With the U.S. House scheduled to begin debate Friday morning on a $17 billion relief bill for Americans hit by hurricanes, floods, wildfires, tornadoes, and other disasters, President Donald Trump urged Republicans in the House to oppose the measure, as Mr. Trump again publicly complained Thursday about the level of disaster aid given by Congress to the island of Puerto Rico.
"House Republicans should not vote for the BAD DEMOCRAT Disaster Supplemental Bill," the President tweeted on Thursday evening, hours after he had denounced the amount of money spent so far on aid to Puerto Rico in the wake of damage from Hurricane Maria in 2017.
The President again claimed - incorrectly - that Congress had already sent Puerto Rico $91 billion in aid, making the argument that Democrats were more concerned about helping people in a Caribbean territory than on the U.S. Mainland.
Congress has approved $41 billion for Puerto Rico, but the island has received just $13 billion in disaster relief from the Trump Administration.

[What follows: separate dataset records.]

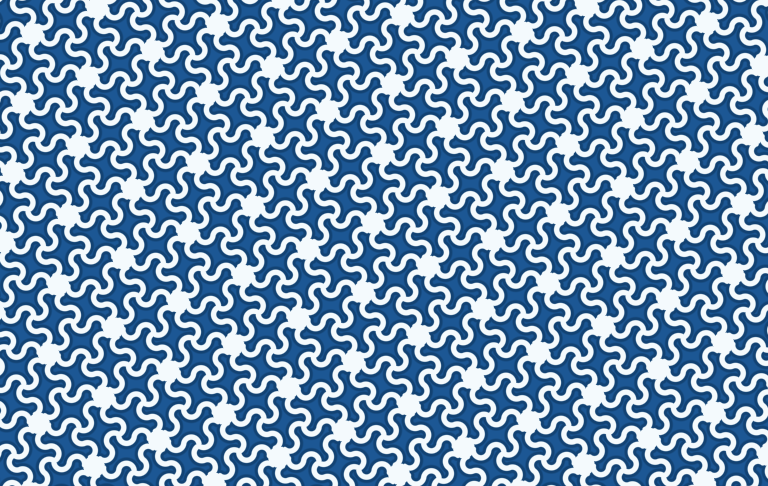
Reproduce this pattern procedurally as a Shadertoy shader.

```glsl
// Layout, in canvas widths
const float SPACING = 0.0911;              // distance between neighbouring holes
const float TILT = 0.384;                  // lattice rotation in radians
const vec2 ANCHOR = vec2(0.4857, 0.3424);  // centre of one hole

// Shape, in hole spacings
const float BEND_RADIUS = 0.11;
const float LINE_HALF_WIDTH = 0.039;
const float HOLE_RADIUS = 0.155;
const float RIM_START = 0.028;
const float RIM_END = 0.060;

const vec3 WHITE = vec3(0.955, 0.982, 0.992);
const vec3 BLUE = vec3(0.11, 0.34, 0.58);
const vec3 RIM_BLUE = vec3(0.07, 0.26, 0.45);

const float PI = 3.14159265;
const float ROW_HEIGHT = 0.8660254;
const float JUNCTION_RADIUS = 0.5773503;   // hole centre to three-way junction

mat2 rotation(float angle) {
    float c = cos(angle), s = sin(angle);
    return mat2(c, s, -s, c);
}

// Distance to the half circle on the positive y side
float halfCircle(vec2 p, float radius) {
    return p.y > 0.0 ? abs(length(p) - radius)
                     : length(vec2(abs(p.x) - radius, p.y));
}

// S-shaped seam along +x, ending at the junction
float seam(vec2 p) {
    float farCentre = JUNCTION_RADIUS - BEND_RADIUS;
    float nearCentre = farCentre - 2.0 * BEND_RADIUS;
    float nearBend = halfCircle(vec2(p.x - nearCentre, -p.y), BEND_RADIUS);
    float farBend = halfCircle(vec2(p.x - farCentre, p.y), BEND_RADIUS);
    return min(nearBend, farBend) - LINE_HALF_WIDTH;
}

// One hole with its six seams
float pinwheel(vec2 p) {
    float d = length(p) - HOLE_RADIUS;
    mat2 sixthTurn = rotation(PI / 3.0);
    p = rotation(-PI / 6.0) * p;
    for (int i = 0; i < 6; i++) {
        d = min(d, seam(p));
        p = sixthTurn * p;
    }
    return d;
}

// Pinwheels on a triangular lattice
float whiteDistance(vec2 p) {
    float row = p.y / ROW_HEIGHT;
    vec2 cell = floor(vec2(p.x - 0.5 * row, row));
    float d = 1e3;
    for (int j = 0; j < 2; j++) {
        for (int i = 0; i < 2; i++) {
            vec2 site = cell + vec2(i, j);
            vec2 centre = vec2(site.x + 0.5 * site.y, site.y * ROW_HEIGHT);
            d = min(d, pinwheel(p - centre));
        }
    }
    return d;
}

void mainImage(out vec4 fragColor, in vec2 fragCoord) {
    vec2 canvas = fragCoord / iResolution.x;
    vec2 p = rotation(-TILT) * (canvas - ANCHOR) / SPACING;
    float pixel = 1.0 / (iResolution.x * SPACING);

    float d = whiteDistance(p);
    vec3 piece = mix(RIM_BLUE, BLUE, smoothstep(RIM_START, RIM_END, d));
    float edge = smoothstep(-0.8 * pixel, 0.8 * pixel, d);
    fragColor = vec4(mix(WHITE, piece, edge), 1.0);
}
```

"And now the Democrats are trying to hold up the money - from Georgia, from South Carolina, from Alabama, to Florida," Mr. Trump told reporters at the White House. "They're trying to hold it up. They're hurting Florida."
"They want to give Puerto Rico more money," said Mr. Trump of Democrats.
The House bill includes $600 million in food aid for the island.
House Republicans should not vote for the BAD DEMOCRAT Disaster Supplemental Bill which hurts our States, Farmers & Border Security. Up for vote tomorrow. We want to do much better than this. All sides keep working and send a good BILL for immediate signing!— Donald J. Trump (@realDonaldTrump) May 9, 2019
The President's call to oppose funding in the bill would put a number of GOP lawmakers on the spot - since the plan includes several hundred million dollars to rebuild Tyndall Air Force Base in Florida, as well as money to help farmers in Georgia, Florida, and the Carolinas who were devastated by Hurricane Michael.
The plan also includes money which would help the Army Corps of Engineers deal with levee breaches in the Midwest, and continue to aid people hit by wildfires in California.
While the President urged further negotiations, talks in the Senate have gone on for months with no resolution - mainly because of the President's opposition to any more money for Puerto Rico, and as Senators went home on Thursday, there was no indication that any breakthrough was near in talks on a disaster bill.
Sen. Richard Shelby (R-AL), the Chairman of the Senate Appropriations Committee, has been trying to forge a deal since the House approved a $14 billion disaster measure back in mid-January.
But he told reporters every day this week that a final agreement continued to be elusive.
"I think this has gone a long time - too long," Shelby told reporters.
His assessment on Thursday afternoon was a familiar one.
Richard Shelby’s daily update on the disaster relief bill: still stalled— Haley Byrd (@byrdinator) May 9, 2019
After waiting for weeks and weeks, House Democrats simply decided to pass a second disaster bill, in hopes it would create some momentum on a disaster deal.
"Use this bill to break the logjam in the Senate," said Rep. Kathy Castor (D-FL).
But with the President open calling for GOP lawmakers to oppose the House bill, it raised questions as to whether anything could get agreed to before lawmakers leave on a Memorial Day break.